Hot Topics: Cool Talk discussion on Religious Liberty
Friday, March 8, 2013
12:30 PM - 1:30 PM
John Inazu, a professor of law at Washington University Law where his scholarship focuses on the First Amendment freedoms of speech, assembly, and religion, and related questions of legal and political theory. His first book, Liberty's Refuge: The Forgotten Freedom of Assembly (Yale University Press, 2012), seeks to recover the role of assembly in American political and constitutional thought. Professor Inazu's work is also published forthcoming in the Cornell Law Review, Hastings Law Journal, Law and Contemporary Problems, and a number of other law reviews and specialty journals. Prior to joining the law faculty, Professor Inazu was a visiting assistant professor at Duke University School of Law and a Royster Fellow at the University of North Carolina at Chapel Hill. He clerked for Judge Roger L. Wollman of the U.S. Court of Appeals for the Eighth Circuit and served for four years as an associate general counsel with the Department of the Air Force at the Pentagon.

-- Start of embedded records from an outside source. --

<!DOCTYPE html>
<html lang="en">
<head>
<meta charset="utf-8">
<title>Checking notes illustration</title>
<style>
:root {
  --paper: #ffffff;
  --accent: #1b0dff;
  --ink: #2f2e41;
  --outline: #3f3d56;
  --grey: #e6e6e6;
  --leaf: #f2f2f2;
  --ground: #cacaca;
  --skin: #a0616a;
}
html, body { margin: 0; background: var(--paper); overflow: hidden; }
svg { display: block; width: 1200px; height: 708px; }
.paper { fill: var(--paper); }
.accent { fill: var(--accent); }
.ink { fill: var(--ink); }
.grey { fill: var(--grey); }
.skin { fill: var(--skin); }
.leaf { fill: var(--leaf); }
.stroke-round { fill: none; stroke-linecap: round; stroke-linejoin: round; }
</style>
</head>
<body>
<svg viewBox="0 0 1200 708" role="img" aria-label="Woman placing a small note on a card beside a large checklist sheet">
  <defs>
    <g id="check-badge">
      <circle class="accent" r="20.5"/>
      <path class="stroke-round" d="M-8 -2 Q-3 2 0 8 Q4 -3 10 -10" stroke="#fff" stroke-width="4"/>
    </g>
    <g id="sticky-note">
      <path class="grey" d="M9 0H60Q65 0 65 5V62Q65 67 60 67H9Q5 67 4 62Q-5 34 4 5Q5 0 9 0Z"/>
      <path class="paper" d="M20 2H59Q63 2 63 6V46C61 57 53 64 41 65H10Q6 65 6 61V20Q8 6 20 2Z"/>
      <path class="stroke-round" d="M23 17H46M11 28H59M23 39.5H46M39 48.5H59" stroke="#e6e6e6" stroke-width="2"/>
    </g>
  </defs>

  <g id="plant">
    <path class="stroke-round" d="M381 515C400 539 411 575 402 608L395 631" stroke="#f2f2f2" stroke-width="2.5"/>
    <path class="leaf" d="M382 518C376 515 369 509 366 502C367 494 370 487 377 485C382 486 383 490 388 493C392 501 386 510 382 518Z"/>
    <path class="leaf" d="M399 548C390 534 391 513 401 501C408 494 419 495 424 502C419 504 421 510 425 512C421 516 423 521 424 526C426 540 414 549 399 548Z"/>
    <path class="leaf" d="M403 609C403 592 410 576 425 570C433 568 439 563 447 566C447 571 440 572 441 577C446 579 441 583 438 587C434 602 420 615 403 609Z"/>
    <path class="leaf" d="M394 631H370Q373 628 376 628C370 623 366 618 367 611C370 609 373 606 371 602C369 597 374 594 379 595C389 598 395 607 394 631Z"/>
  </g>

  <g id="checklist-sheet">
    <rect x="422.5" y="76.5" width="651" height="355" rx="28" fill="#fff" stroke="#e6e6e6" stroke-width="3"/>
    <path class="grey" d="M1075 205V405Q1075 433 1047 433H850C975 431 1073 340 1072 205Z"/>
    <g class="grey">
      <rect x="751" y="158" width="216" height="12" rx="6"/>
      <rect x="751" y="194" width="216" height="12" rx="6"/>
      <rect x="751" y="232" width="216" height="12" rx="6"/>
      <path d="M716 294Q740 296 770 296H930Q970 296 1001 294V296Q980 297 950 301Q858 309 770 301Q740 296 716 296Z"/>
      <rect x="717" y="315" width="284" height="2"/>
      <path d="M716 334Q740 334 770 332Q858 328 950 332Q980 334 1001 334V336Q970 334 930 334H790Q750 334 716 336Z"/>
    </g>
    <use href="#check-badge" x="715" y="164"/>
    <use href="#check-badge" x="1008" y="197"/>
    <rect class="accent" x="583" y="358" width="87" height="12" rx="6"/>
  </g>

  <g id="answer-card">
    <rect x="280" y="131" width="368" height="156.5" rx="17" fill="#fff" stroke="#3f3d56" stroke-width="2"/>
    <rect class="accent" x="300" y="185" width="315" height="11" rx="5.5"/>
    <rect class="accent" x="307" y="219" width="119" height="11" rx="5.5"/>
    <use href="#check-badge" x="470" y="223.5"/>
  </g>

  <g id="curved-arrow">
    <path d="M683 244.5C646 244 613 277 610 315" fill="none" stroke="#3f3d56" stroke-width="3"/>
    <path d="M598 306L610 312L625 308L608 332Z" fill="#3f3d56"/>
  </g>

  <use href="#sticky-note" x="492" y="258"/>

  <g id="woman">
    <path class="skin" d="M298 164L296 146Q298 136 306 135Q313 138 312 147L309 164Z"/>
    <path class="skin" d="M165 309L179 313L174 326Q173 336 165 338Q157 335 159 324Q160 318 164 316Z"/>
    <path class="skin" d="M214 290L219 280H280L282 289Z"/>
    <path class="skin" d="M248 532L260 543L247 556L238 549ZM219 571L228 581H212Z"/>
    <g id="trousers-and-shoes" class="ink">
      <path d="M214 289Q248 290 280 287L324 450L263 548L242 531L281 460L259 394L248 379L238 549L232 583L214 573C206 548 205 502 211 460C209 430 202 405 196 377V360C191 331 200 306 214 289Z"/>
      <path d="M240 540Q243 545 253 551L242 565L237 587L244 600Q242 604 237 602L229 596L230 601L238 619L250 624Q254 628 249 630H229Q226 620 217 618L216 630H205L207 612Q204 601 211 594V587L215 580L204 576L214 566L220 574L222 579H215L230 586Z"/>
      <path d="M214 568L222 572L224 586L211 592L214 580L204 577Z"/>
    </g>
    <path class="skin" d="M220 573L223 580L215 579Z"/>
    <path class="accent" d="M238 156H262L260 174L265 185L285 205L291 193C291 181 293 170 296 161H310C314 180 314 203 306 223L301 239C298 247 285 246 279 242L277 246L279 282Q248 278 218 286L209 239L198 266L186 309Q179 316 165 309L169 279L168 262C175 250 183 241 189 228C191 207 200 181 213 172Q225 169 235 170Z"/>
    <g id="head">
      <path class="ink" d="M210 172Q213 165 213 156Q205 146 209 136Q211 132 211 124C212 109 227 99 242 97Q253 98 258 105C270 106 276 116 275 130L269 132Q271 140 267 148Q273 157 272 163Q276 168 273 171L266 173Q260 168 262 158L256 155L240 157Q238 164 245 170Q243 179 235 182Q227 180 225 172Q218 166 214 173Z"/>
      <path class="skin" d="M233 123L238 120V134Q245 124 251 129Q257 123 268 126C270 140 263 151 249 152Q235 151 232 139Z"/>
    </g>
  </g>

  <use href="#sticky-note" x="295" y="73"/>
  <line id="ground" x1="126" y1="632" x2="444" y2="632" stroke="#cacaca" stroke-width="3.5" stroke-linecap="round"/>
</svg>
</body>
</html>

Nelson Tebbe is a professor of law at Brooklyn Law School and a Visiting Professor of Law at Cornell Law School during the fall of 2012. He teaches courses on constitutional law, religious freedom, legal theory, and professional responsibility. His scholarship focuses on the relationship between religious traditions and constitutional law, both in the United States and abroad. His articles have appeared in Georgetown Law Journal, Journal of Religion, Michigan Law Review, University of Pennsylvania Law Review, and, most recently, Virginia Law Review. He is a past Chair of the Law and Religion Section of the Association of American Law Schools and he is co-organizer of the Annual Law and Religion Roundtable. He is regularly called on by media outlets to discuss questions of religious freedom and general constitutional law.

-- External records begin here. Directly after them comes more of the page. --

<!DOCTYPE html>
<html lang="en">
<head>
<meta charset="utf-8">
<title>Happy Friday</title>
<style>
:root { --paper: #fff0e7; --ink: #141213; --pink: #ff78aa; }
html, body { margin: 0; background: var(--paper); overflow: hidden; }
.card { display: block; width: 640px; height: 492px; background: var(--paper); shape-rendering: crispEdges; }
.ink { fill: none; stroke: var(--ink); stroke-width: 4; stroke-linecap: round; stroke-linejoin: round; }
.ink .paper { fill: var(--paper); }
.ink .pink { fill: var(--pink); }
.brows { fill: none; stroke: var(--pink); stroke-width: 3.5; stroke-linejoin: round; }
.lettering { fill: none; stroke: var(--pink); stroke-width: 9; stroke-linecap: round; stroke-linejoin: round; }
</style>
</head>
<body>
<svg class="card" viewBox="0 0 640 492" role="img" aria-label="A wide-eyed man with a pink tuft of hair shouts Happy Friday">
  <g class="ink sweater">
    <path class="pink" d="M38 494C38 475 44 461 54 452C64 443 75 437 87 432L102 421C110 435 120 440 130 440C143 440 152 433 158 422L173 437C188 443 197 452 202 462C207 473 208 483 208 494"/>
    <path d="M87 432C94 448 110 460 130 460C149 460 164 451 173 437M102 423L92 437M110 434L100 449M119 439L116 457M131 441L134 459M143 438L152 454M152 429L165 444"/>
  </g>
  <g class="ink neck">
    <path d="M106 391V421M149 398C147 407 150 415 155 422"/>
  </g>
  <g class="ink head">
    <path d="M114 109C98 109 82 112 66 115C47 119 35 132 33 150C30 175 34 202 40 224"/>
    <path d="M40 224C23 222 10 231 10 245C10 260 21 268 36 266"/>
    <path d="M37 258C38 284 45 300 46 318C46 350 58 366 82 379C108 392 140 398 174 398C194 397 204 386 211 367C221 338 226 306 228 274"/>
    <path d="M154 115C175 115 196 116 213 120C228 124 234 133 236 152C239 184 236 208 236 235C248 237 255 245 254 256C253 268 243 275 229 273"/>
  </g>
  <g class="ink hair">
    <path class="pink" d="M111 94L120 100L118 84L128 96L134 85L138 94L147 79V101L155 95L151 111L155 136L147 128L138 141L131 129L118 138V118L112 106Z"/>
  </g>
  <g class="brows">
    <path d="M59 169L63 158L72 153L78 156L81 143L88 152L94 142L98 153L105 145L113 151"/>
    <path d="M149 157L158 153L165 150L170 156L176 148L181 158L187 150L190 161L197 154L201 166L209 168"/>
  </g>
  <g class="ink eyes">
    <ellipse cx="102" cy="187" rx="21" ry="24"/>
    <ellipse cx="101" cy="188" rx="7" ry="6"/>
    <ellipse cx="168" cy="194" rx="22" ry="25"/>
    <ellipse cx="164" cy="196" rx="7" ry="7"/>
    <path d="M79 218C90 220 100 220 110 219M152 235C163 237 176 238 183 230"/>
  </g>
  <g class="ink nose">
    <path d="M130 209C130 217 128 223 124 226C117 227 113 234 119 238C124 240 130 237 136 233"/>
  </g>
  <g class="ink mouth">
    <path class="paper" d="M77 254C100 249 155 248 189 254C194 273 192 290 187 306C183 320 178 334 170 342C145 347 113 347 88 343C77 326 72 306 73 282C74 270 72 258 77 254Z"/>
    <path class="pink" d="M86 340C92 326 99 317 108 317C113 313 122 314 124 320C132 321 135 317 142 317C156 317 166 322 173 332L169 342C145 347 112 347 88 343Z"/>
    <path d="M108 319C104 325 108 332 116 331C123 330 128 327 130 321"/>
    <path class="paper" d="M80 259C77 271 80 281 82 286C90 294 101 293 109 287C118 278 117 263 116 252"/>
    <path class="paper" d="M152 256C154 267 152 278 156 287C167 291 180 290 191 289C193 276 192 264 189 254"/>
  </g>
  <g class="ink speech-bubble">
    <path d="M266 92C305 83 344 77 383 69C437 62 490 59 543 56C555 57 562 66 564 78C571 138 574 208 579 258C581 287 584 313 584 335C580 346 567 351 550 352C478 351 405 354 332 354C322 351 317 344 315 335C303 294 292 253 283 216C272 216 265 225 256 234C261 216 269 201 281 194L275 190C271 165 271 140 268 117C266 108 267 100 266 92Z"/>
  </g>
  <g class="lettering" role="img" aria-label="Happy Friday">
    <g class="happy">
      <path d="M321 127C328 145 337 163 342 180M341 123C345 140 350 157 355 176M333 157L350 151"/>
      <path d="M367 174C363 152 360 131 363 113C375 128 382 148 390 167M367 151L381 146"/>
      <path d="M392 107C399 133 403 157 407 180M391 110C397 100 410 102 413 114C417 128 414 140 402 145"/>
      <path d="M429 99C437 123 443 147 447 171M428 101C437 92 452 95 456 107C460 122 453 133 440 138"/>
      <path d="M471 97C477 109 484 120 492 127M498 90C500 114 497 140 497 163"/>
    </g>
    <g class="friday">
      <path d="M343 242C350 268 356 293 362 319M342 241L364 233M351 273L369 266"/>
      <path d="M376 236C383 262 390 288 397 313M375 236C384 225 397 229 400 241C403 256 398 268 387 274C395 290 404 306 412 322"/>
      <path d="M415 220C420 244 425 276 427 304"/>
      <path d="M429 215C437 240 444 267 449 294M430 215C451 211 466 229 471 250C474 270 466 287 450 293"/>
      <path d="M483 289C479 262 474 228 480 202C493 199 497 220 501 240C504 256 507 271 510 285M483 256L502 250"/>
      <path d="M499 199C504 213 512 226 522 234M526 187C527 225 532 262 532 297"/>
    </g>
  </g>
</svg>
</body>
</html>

Professor Tebbe joined Brooklyn Law School from St. John's University School of Law, where he received a Dean's Teaching Award. Before teaching, he clerked for Judge John M. Walker Jr. of the U.S. Court of Appeals for the Second Circuit and practiced law at the American Civil Liberties Union and at Davis Polk & Wardwell. He was also a Fulbright Scholar at the University of Cape Town.